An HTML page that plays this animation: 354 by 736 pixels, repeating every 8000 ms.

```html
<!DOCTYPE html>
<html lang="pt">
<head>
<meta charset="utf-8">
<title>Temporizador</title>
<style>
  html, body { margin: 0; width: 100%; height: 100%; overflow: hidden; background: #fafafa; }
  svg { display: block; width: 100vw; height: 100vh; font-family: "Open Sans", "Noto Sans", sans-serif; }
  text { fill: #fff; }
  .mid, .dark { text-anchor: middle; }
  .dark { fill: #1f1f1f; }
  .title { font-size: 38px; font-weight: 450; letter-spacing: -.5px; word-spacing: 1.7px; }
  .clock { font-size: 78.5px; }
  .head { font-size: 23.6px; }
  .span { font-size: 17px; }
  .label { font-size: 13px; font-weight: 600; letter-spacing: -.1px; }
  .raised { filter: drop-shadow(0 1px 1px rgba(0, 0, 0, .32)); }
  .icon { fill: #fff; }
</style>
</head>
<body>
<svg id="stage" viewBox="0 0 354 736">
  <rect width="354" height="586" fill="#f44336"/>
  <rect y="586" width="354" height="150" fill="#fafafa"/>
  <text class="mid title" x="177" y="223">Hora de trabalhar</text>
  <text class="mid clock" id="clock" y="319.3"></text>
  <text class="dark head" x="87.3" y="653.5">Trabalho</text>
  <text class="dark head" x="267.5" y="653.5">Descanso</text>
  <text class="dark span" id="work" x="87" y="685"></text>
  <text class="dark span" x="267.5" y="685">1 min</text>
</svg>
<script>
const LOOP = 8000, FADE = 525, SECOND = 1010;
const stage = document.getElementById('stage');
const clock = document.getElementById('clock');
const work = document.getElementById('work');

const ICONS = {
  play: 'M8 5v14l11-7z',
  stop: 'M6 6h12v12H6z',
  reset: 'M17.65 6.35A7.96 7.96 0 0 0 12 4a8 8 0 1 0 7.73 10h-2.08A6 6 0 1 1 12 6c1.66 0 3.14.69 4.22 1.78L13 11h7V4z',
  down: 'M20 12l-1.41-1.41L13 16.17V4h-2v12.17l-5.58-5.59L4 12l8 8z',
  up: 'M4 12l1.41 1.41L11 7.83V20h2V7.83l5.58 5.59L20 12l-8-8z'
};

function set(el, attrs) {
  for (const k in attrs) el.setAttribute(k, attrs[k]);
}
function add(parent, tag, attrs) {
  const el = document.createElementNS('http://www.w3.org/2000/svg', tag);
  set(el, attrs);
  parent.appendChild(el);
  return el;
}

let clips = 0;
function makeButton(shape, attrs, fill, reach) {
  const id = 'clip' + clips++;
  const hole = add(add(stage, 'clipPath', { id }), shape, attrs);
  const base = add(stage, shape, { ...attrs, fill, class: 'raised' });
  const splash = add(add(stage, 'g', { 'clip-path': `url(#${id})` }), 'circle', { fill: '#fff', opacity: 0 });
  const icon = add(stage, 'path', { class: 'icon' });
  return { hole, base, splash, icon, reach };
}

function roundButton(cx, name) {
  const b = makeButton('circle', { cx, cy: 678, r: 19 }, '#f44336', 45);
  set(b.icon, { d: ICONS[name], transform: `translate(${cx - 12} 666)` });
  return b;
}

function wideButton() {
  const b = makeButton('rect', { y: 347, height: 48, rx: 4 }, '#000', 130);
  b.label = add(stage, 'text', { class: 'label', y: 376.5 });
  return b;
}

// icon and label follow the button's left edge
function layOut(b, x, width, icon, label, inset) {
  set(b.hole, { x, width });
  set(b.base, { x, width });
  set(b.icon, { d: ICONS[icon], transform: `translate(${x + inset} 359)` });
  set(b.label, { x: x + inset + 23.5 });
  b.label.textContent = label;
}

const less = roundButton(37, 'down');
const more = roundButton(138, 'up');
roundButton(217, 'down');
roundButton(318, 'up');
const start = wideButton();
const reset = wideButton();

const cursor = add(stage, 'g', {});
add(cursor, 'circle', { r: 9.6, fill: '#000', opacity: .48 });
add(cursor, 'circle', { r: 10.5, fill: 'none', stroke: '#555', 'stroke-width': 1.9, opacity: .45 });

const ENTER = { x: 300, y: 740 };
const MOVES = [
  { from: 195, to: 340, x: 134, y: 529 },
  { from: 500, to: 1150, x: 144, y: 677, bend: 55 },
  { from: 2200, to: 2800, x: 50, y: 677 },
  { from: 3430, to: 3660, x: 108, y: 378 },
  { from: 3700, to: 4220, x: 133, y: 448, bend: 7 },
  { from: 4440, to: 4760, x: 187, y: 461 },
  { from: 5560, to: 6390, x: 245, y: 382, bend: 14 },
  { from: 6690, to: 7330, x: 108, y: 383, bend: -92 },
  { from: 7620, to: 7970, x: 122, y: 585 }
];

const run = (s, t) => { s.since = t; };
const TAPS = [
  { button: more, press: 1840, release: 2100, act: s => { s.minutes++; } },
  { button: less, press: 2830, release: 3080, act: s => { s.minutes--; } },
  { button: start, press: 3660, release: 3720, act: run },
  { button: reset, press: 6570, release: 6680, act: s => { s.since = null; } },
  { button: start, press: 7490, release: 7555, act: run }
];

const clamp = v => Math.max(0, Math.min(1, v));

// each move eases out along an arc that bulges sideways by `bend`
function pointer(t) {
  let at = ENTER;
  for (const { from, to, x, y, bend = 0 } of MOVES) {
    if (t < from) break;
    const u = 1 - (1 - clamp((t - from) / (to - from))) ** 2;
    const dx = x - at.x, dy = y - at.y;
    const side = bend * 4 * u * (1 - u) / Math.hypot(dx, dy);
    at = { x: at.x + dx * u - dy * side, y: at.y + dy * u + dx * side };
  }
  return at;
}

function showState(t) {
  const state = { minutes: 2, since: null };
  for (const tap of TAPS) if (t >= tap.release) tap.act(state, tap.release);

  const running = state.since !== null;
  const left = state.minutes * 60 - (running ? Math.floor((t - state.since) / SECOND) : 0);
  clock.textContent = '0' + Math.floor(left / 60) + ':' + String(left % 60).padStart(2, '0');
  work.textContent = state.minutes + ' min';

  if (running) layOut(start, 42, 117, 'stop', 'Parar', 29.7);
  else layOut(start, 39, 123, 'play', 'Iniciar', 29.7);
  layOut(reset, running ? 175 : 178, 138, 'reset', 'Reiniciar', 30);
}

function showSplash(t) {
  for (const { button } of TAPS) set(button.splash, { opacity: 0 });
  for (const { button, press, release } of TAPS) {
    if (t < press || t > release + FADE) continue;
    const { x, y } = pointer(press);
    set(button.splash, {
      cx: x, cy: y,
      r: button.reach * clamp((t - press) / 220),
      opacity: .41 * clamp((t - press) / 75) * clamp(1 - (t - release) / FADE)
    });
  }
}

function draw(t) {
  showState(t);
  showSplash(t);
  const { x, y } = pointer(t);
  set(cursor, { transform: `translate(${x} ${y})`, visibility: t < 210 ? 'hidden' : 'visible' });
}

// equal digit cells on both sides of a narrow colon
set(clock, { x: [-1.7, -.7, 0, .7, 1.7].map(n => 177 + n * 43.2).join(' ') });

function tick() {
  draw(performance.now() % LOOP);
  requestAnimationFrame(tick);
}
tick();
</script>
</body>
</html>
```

▶ [What you need to do] Every line above that holds the word "class" is to be found and copied.

▶ [Exercise result]
  <text class="mid title" x="177" y="223">Hora de trabalhar</text>
  <text class="mid clock" id="clock" y="319.3"></text>
  <text class="dark head" x="87.3" y="653.5">Trabalho</text>
  <text class="dark head" x="267.5" y="653.5">Descanso</text>
  <text class="dark span" id="work" x="87" y="685"></text>
  <text class="dark span" x="267.5" y="685">1 min</text>
  const base = add(stage, shape, { ...attrs, fill, class: 'raised' });
  const icon = add(stage, 'path', { class: 'icon' });
  b.label = add(stage, 'text', { class: 'label', y: 376.5 });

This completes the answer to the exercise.